Sponsor your own social network
Examples of customer-centric communities include pet lovers sharing anecdotes, concerns, and pet photos with each other, diabetics sharing recipes they love, hobbyists trading ideas and material, and fashion lovers talking about the latest styles, cosmetics and articles from their favorite magazines.
The company sponsoring each community and providing the tools for subscribers to build and/or participate in the community adds value to the overall community by leading or participating in forums and message boards, where its deep understanding of the subject — whether pets, diabetes or fashion — adds valuable content to the discussions, spurs ideas for additional exchanges and provides access to products and services specific to the needs of each group.
Because these customer-centric communities are much quieter than the big social networks, such as Facebook and Myspace, they aren't cluttered with advertising. The community portal is merely wrapped in the sponsor's branding.
When building a community, it's important to start with your value proposition. What do your customers really want to discuss with you? What do they want to discuss with each other? What do they want to learn to help them make good decisions about buying and/or using your products or services?
How can you help them do all that?
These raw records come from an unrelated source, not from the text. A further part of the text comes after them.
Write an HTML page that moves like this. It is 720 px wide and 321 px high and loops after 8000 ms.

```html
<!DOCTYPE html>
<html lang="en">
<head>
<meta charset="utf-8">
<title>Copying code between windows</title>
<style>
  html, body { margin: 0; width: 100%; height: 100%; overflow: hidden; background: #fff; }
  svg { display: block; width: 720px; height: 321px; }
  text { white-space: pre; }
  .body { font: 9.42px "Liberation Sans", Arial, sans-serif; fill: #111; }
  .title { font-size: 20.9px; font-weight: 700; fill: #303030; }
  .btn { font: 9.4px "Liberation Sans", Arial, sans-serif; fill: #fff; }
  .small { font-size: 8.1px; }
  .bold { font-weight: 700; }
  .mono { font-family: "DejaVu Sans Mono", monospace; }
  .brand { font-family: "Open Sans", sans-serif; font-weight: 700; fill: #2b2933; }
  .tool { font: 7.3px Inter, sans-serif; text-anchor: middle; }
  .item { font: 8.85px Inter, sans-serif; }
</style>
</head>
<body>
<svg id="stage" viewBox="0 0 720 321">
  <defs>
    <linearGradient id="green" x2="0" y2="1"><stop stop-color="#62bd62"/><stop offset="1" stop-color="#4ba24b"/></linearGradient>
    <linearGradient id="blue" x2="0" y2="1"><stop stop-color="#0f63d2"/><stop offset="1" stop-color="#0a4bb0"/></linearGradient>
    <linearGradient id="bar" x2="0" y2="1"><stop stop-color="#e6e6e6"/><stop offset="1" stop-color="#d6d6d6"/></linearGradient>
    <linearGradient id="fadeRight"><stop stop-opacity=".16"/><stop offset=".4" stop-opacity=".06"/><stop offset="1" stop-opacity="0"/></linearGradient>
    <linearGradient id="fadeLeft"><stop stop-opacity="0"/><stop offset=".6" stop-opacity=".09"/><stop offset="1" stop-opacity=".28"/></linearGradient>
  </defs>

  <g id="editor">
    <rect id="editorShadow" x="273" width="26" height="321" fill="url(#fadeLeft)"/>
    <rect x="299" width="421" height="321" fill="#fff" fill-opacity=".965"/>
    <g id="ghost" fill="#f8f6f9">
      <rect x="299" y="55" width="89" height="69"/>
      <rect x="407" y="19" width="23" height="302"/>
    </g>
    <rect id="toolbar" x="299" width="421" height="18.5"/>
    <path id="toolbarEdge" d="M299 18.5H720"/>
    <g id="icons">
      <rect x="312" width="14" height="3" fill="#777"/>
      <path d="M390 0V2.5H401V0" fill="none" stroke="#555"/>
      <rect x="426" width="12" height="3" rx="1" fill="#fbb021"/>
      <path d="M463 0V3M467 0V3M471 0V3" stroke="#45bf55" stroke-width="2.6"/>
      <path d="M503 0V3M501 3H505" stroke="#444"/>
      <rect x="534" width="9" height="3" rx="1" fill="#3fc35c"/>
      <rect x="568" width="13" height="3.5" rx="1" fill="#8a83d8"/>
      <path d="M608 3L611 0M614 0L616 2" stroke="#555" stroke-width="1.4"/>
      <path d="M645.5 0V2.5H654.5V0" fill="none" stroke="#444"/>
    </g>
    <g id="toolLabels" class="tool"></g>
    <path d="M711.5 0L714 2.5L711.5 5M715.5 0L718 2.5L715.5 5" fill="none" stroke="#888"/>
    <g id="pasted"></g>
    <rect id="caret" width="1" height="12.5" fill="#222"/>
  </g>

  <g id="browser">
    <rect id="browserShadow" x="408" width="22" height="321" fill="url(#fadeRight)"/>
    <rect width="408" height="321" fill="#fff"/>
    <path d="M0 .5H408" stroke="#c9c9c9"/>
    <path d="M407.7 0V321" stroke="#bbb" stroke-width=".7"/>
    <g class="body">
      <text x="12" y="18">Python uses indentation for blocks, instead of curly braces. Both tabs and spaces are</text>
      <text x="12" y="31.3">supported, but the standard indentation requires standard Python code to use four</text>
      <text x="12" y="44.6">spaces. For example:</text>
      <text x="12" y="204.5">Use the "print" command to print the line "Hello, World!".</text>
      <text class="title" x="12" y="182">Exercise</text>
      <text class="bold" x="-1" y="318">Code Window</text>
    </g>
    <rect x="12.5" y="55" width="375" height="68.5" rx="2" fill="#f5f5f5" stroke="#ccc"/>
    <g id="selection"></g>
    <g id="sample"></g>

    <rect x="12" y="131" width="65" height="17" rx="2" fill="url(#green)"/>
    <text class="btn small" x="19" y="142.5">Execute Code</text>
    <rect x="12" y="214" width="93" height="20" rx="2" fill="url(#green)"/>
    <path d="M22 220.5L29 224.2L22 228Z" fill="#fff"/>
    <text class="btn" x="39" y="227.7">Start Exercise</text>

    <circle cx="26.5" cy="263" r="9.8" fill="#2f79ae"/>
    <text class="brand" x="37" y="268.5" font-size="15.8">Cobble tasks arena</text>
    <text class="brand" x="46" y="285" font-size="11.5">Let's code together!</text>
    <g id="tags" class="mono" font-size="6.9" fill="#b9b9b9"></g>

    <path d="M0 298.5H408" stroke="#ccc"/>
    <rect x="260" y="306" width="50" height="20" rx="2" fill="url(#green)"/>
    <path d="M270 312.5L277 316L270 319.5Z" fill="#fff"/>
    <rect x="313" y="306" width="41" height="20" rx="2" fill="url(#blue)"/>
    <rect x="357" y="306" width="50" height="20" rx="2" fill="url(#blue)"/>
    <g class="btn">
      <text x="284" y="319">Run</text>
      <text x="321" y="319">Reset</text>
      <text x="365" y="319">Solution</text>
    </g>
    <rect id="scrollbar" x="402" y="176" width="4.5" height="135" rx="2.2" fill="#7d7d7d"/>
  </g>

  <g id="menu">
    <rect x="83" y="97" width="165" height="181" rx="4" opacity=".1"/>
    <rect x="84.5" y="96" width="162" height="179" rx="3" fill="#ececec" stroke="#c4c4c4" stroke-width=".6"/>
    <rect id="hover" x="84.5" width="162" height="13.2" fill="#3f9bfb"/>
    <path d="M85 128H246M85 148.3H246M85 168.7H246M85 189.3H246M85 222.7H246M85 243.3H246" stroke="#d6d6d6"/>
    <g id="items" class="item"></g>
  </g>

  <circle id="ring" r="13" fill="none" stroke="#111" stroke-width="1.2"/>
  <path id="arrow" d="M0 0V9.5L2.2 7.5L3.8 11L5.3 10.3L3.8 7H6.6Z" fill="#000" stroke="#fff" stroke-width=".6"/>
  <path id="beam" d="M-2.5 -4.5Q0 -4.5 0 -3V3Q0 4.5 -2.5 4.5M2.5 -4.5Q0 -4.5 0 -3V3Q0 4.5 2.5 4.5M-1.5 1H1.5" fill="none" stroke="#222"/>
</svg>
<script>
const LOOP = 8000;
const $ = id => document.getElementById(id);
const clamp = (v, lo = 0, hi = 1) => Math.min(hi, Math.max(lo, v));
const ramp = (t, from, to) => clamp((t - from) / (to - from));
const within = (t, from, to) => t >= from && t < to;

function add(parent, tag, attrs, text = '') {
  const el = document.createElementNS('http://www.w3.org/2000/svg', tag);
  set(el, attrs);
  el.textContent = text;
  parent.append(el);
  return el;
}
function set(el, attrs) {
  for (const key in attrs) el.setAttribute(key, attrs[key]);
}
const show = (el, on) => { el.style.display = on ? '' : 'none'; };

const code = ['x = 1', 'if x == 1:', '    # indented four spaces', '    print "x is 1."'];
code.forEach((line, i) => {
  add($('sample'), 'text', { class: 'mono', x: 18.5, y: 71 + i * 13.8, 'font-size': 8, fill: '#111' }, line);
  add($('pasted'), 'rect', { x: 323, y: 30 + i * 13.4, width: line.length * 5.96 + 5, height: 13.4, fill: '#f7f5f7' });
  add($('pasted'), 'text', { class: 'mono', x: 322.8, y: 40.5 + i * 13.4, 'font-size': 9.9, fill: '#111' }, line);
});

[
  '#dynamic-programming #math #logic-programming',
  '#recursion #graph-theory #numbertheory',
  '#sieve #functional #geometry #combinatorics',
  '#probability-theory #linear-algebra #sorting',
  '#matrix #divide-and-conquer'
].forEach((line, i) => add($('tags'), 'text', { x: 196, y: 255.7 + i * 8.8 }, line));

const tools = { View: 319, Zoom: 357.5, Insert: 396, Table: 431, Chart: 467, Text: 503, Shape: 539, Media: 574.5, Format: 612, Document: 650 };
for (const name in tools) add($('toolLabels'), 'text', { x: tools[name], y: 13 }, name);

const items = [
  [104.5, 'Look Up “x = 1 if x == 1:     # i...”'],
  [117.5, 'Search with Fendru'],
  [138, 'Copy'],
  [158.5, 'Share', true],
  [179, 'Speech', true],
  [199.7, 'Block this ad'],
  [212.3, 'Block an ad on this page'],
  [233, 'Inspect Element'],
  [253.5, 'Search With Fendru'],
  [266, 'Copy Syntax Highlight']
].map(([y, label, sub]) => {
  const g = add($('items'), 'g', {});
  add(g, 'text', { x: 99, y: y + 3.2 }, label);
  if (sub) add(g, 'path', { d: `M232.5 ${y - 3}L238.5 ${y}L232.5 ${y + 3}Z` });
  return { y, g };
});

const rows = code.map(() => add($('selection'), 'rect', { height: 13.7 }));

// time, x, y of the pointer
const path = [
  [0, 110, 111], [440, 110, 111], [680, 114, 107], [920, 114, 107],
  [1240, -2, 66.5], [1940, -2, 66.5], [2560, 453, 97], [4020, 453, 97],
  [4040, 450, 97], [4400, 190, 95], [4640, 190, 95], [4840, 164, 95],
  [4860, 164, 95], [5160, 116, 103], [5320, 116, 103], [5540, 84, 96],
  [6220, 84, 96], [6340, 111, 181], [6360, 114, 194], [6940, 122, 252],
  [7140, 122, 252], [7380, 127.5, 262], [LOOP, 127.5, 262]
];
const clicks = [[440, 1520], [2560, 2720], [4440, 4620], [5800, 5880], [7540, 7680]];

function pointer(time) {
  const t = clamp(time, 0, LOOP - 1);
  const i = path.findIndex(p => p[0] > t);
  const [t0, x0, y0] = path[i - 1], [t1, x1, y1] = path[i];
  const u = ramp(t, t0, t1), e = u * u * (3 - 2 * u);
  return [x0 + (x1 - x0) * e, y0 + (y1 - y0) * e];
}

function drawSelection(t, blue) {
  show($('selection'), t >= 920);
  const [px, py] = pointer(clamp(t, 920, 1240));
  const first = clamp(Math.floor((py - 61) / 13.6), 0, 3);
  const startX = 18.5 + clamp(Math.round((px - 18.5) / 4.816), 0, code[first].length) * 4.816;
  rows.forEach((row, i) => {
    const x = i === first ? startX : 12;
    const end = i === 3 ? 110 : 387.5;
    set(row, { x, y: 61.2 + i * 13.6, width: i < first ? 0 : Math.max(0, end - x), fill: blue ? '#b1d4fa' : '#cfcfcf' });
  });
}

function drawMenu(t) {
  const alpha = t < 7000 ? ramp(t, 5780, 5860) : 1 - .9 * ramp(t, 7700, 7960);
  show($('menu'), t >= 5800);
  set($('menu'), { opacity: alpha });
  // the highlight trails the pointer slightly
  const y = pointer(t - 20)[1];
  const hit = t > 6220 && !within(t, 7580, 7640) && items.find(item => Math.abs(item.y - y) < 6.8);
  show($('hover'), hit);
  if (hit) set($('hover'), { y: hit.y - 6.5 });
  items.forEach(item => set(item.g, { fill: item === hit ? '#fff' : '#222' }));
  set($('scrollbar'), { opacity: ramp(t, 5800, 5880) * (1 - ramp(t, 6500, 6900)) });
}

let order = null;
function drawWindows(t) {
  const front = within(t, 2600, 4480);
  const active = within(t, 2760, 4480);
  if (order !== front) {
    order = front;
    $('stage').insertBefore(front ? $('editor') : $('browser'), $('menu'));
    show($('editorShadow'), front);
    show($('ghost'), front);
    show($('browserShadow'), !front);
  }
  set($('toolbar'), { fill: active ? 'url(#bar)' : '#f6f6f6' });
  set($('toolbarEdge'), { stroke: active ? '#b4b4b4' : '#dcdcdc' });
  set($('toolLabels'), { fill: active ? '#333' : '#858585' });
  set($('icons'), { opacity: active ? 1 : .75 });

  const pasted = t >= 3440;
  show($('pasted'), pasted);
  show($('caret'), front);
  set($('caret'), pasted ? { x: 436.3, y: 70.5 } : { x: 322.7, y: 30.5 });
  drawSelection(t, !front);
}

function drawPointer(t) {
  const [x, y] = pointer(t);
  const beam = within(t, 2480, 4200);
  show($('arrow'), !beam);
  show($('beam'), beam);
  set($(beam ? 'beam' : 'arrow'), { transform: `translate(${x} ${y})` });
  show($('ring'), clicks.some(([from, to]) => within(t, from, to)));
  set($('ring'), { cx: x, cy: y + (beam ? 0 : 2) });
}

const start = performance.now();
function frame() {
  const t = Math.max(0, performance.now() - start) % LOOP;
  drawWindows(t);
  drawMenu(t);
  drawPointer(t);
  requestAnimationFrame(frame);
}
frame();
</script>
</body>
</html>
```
Next, convert that value proposition to a promise, make that promise to your customers and be sure to deliver on that promise every day. Provide the tools and content that will enable subscribers to get as much as possible out of the community. Remember: if you build it, they will not only come, but they will show their appreciation by making your company their provider of choice for the products and services you offer.